**ABOUT THIS TASK**.
State how many lines of the entries below hold the word "index"; reply with nothing but the number.

**DATA EXCERPTS**.
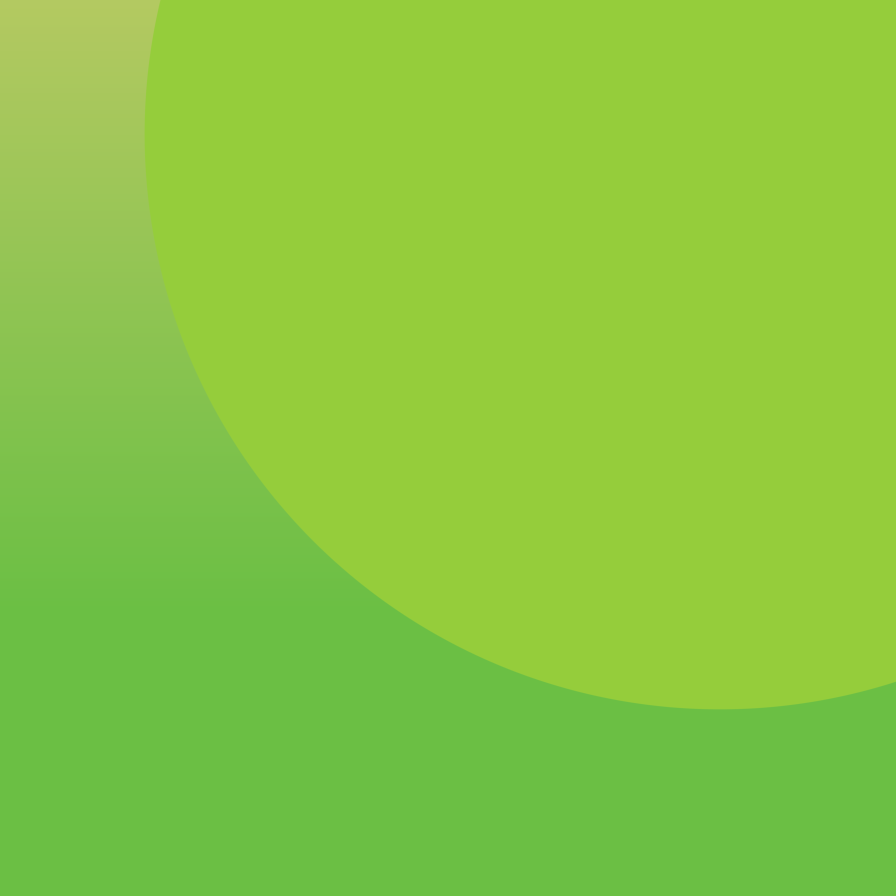
This background is drawn by a Shadertoy shader. Its source:

```glsl
#define DISC_CENTER vec2(0.8034, 0.8503)
#define DISC_RADIUS 0.642
#define FADE_START 0.32
#define DISC_COLOR vec3(0.584, 0.804, 0.231)
#define GRASS_COLOR vec3(0.420, 0.749, 0.267)
#define SAND_COLOR vec3(0.704, 0.788, 0.380)

// Vertical fade: flat green below, warming towards the top edge
vec3 backdrop(float height) {
    float warmth = clamp((height - FADE_START) / (1.0 - FADE_START), 0.0, 1.0);
    return mix(GRASS_COLOR, SAND_COLOR, warmth);
}

float circleDistance(vec2 p, vec2 center, float radius) {
    return length(p - center) - radius;
}

void mainImage(out vec4 fragColor, in vec2 fragCoord) {
    vec2 uv = fragCoord / iResolution.xy;
    float pixel = 1.0 / min(iResolution.x, iResolution.y);

    vec3 color = backdrop(uv.y);

    // Large flat disc, cropped by the top and right edges
    float disc = circleDistance(uv, DISC_CENTER, DISC_RADIUS);
    float coverage = 1.0 - smoothstep(-0.75 * pixel, 0.75 * pixel, disc);
    color = mix(color, DISC_COLOR, coverage);

    fragColor = vec4(color, 1.0);
}
```
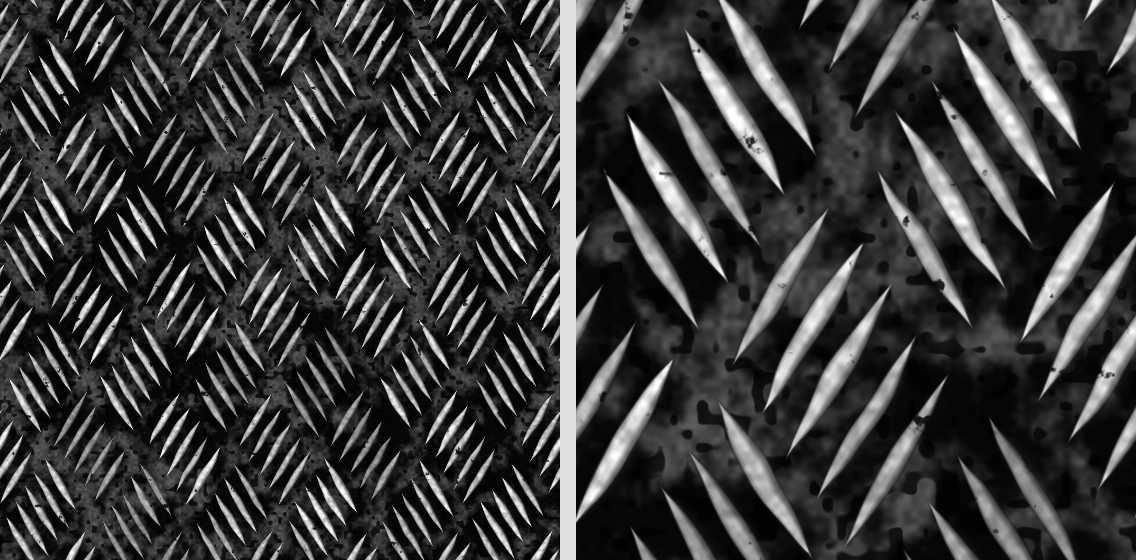
Left, the full canvas; right, a detail of the centre.
This texture is drawn by a three.js fragment shader. Its source:

```glsl
#define GRID vec2(6.0, 4.0)
#define ORIGIN vec2(0.453, 0.304)
#define BAR_DIR vec2(0.515, -0.857)
#define BAR_STEP vec2(0.0172, 0.0257)
#define BAR_HALF_LENGTH 0.057
#define BAR_HALF_WIDTH 0.0069
#define EDGE 0.0013
#define GROUP_JITTER 0.011
#define BLACK 0.025
#define FLOOR_GREY 0.30
#define BAR_SHADE 0.38
#define BAR_LIGHT 0.82

varying vec2 vUv;

float hash(vec2 p) {
  vec3 h = fract(vec3(p.xyx) * 0.1031);
  h += dot(h, h.yzx + 33.33);
  return fract((h.x + h.y) * h.z);
}

// Value noise with n cells per side, wrapping at the borders
float noise(vec2 uv, float n) {
  vec2 p = uv * n;
  vec2 i = floor(p);
  vec2 f = fract(p);
  f = f * f * (3.0 - 2.0 * f);
  vec2 a = mod(i, n);
  vec2 b = mod(i + 1.0, n);
  float low = mix(hash(a + n), hash(vec2(b.x, a.y) + n), f.x);
  float high = mix(hash(vec2(a.x, b.y) + n), hash(b + n), f.x);
  return mix(low, high, f.y);
}

float fbm(vec2 uv, float n) {
  float sum = 0.0;
  float weight = 0.5;
  for (int i = 0; i < 4; i++) {
    sum += weight * noise(uv, n);
    n *= 2.0;
    weight *= 0.6;
  }
  return sum / 1.088;
}

// One group of five bars: x = coverage, y = tone, z = dark bed, w = soft flank
vec4 barGroup(vec2 q, vec2 id, float side) {
  vec2 normal = vec2(-BAR_DIR.y, BAR_DIR.x);
  float stack = dot(q, normal) / dot(BAR_STEP, normal);
  float index = clamp(floor(stack + 0.5), -2.0, 2.0);
  float seed = hash(id * 3.7 + index * 5.3 + 11.0);
  float wear = hash(id * 1.9 + 41.0);

  vec2 r = q - index * BAR_STEP;
  float along = dot(r, BAR_DIR) + (seed - 0.5) * 0.007;
  float across = dot(r, normal) + (fract(seed * 7.0) - 0.5) * 0.002;
  float reach = along / (BAR_HALF_LENGTH * mix(0.92, 1.08, fract(seed * 13.0)));
  float halfWidth = BAR_HALF_WIDTH * mix(0.85, 1.1, seed) * (1.0 - reach * reach);
  float cover = smoothstep(-EDGE, EDGE, halfWidth - abs(across));

  // Rounded ridge, lit from the left
  float lean = across * side / max(halfWidth, EDGE);
  float ridge = smoothstep(-0.05, 0.75, 1.0 - abs(lean + 0.15));
  float tone = mix(BAR_SHADE, BAR_LIGHT, ridge);
  tone *= mix(0.82, 1.06, seed) * mix(0.80, 1.04, smoothstep(0.0, 0.35, wear));

  vec2 sheared = q - stack * BAR_STEP;
  float box = max(abs(dot(sheared, BAR_DIR)) / 0.058, abs(stack) / 2.75);
  float bed = 1.0 - smoothstep(0.78, 1.14, box);
  float flank = exp(-max(abs(across) - halfWidth, 0.0) * 420.0);
  flank *= step(0.0, across * side) * (1.0 - smoothstep(0.5, 1.0, abs(reach)));
  return vec4(cover, tone, bed, flank);
}

void main() {
  vec2 uv = vUv;
  vec2 warped = uv + 0.0025 * (vec2(noise(uv, 40.0), noise(uv + 0.37, 40.0)) - 0.5);
  vec4 bars = vec4(0.0);

  // Two mirrored families on a staggered lattice
  for (int family = 0; family < 2; family++) {
    float f = float(family);
    float side = 1.0 - 2.0 * f;
    vec2 lattice = warped * GRID - ORIGIN - 0.5 * f;
    vec2 nearest = floor(lattice + 0.5);
    for (int y = -1; y <= 1; y++) {
      for (int x = -1; x <= 1; x++) {
        vec2 cell = nearest + vec2(float(x), float(y));
        vec2 id = mod(cell, GRID) + f * 17.0;
        vec2 shift = vec2(hash(id + 3.0), hash(id + 71.0)) - 0.5;
        vec2 q = (lattice - cell) / GRID - shift * GROUP_JITTER;
        q.x *= side;
        vec4 group = barGroup(q, id, side);
        bars.y = mix(bars.y, group.y, group.x);
        bars.xzw = max(bars.xzw, group.xzw);
      }
    }
  }

  // Mottled floor, darkest between the bars
  float grime = fbm(uv, 28.0) + 0.22 * (noise(uv, 7.0) - 0.5);
  float grey = smoothstep(0.39, 0.82, grime + 0.19 * (1.0 - bars.z) - 0.02);
  float grain = noise(uv, 230.0);
  float ground = mix(BLACK, FLOOR_GREY, grey) * mix(0.7, 1.2, grain);
  ground *= 1.0 - 0.75 * smoothstep(0.66, 0.82, noise(uv, 120.0));
  ground += 0.10 * bars.w * noise(uv, 60.0);

  // Brushed grain and dark pits on the bars
  float pits = smoothstep(0.70, 0.82, fbm(uv + 0.21, 75.0));
  float metal = bars.y * mix(0.84, 1.12, grain) * mix(0.88, 1.1, noise(uv, 110.0));
  metal *= 1.0 - 0.85 * pits;

  gl_FragColor = vec4(vec3(clamp(mix(ground, metal, bars.x), 0.0, 1.0)), 1.0);
}
```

**SOLUTION TO THE PROBLEM**.
3